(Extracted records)
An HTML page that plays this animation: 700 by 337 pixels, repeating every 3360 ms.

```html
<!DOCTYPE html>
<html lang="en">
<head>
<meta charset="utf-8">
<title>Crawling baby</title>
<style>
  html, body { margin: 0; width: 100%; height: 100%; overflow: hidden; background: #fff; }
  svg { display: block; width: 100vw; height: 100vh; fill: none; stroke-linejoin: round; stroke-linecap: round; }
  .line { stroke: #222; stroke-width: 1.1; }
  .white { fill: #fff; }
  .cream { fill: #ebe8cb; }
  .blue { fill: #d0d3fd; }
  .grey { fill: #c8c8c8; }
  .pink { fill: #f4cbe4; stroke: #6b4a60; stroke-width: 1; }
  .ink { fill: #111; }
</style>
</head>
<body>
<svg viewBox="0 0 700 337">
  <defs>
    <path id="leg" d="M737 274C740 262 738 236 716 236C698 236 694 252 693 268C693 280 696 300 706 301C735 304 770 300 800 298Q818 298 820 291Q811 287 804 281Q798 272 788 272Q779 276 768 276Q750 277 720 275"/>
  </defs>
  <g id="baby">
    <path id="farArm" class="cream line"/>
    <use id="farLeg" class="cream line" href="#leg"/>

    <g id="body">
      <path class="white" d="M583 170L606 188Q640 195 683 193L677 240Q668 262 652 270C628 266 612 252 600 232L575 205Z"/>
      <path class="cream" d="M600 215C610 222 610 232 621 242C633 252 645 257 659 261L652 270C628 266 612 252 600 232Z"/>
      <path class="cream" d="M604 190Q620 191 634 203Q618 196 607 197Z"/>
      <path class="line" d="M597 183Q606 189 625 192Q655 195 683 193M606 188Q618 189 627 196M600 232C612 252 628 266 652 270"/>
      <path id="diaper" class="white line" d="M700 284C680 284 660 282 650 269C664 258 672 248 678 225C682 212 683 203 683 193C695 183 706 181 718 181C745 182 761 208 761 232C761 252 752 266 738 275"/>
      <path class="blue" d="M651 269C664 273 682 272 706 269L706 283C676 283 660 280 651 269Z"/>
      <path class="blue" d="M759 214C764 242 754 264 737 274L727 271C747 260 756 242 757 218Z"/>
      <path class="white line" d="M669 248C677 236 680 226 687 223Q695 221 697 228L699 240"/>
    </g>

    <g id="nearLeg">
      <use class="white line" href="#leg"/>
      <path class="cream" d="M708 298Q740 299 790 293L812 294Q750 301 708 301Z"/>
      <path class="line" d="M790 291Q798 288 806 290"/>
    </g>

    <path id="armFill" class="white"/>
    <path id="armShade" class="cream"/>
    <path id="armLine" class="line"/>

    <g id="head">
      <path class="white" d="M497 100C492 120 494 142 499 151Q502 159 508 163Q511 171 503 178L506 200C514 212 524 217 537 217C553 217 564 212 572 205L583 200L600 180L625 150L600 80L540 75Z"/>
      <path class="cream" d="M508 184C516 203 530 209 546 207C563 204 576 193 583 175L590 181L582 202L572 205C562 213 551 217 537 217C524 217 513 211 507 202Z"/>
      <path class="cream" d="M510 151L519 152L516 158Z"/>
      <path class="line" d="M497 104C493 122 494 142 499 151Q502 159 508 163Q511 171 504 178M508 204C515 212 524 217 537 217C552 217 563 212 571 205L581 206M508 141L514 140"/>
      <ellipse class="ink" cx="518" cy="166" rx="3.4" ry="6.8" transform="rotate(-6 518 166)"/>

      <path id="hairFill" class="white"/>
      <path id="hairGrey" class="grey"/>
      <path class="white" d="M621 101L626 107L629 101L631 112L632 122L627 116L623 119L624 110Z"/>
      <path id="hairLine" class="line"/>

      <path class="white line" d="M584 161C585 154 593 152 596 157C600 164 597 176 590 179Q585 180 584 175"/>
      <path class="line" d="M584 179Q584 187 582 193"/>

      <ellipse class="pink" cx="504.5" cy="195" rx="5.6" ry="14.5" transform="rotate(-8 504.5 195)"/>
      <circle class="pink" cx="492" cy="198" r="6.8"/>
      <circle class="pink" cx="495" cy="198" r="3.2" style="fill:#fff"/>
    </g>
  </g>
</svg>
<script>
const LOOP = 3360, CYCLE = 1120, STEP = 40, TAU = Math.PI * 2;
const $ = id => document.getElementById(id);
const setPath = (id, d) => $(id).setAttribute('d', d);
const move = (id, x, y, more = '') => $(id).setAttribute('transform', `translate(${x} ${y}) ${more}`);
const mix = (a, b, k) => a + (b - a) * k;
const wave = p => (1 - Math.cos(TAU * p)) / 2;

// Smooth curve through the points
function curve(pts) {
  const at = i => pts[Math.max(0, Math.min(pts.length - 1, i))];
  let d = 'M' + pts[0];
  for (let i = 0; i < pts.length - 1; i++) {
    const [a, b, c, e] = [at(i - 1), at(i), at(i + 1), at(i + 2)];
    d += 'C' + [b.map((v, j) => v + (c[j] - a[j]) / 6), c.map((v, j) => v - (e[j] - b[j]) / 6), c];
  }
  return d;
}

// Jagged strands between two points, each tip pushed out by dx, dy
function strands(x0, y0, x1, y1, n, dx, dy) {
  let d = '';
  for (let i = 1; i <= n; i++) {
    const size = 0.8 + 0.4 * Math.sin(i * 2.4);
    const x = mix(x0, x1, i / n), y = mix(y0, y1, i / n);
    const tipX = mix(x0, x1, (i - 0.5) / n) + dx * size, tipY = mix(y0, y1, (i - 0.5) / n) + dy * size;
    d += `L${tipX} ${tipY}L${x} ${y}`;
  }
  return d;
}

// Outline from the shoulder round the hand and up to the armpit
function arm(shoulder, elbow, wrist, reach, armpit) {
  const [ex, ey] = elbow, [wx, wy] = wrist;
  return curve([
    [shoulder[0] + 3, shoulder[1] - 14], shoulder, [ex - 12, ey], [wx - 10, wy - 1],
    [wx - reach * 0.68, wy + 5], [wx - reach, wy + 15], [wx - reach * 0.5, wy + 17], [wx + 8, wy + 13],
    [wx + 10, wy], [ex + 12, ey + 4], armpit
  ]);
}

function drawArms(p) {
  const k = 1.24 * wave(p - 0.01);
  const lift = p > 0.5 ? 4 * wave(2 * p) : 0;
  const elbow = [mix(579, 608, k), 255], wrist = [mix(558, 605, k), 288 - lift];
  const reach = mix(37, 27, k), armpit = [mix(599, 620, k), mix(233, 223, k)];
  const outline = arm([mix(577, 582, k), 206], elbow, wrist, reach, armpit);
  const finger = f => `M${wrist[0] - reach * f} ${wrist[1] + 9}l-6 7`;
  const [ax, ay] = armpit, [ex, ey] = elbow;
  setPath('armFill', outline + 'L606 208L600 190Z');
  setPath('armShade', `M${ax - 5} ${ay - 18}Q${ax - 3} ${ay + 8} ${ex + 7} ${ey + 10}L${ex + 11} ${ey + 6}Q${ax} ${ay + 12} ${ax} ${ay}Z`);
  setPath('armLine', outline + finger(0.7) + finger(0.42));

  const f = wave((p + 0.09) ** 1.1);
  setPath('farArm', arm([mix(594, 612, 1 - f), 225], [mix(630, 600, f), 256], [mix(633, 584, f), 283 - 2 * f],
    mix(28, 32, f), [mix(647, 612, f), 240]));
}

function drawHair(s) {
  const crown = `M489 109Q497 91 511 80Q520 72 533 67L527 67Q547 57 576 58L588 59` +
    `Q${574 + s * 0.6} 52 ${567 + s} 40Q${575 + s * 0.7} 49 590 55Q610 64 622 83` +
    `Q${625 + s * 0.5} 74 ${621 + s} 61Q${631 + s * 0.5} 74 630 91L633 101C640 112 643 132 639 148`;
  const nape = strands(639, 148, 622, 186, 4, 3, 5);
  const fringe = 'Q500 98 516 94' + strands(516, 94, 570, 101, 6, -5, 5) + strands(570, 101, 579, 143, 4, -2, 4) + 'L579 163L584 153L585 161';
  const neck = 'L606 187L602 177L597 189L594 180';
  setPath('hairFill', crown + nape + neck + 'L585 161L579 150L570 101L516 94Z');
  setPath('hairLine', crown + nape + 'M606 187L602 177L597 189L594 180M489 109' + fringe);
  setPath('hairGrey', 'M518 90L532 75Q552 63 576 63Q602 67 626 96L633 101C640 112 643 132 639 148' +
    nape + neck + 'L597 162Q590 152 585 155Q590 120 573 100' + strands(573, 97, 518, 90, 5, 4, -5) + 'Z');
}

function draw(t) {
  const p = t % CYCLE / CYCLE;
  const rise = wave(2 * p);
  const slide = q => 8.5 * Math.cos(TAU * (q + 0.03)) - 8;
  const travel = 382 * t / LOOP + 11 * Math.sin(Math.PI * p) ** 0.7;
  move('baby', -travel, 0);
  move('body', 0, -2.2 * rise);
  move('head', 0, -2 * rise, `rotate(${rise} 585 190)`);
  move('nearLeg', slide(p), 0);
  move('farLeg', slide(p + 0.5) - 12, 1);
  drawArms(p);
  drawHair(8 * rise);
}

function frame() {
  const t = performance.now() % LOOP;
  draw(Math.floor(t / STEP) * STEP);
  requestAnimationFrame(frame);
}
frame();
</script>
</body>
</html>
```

» PROBLEM DESCRIPTION: In the records above, find every line with the word "rotate" and copy it.

» ANSWER TO THIS PROBLEM:
      <ellipse class="ink" cx="518" cy="166" rx="3.4" ry="6.8" transform="rotate(-6 518 166)"/>
      <ellipse class="pink" cx="504.5" cy="195" rx="5.6" ry="14.5" transform="rotate(-8 504.5 195)"/>
  move('head', 0, -2 * rise, `rotate(${rise} 585 190)`);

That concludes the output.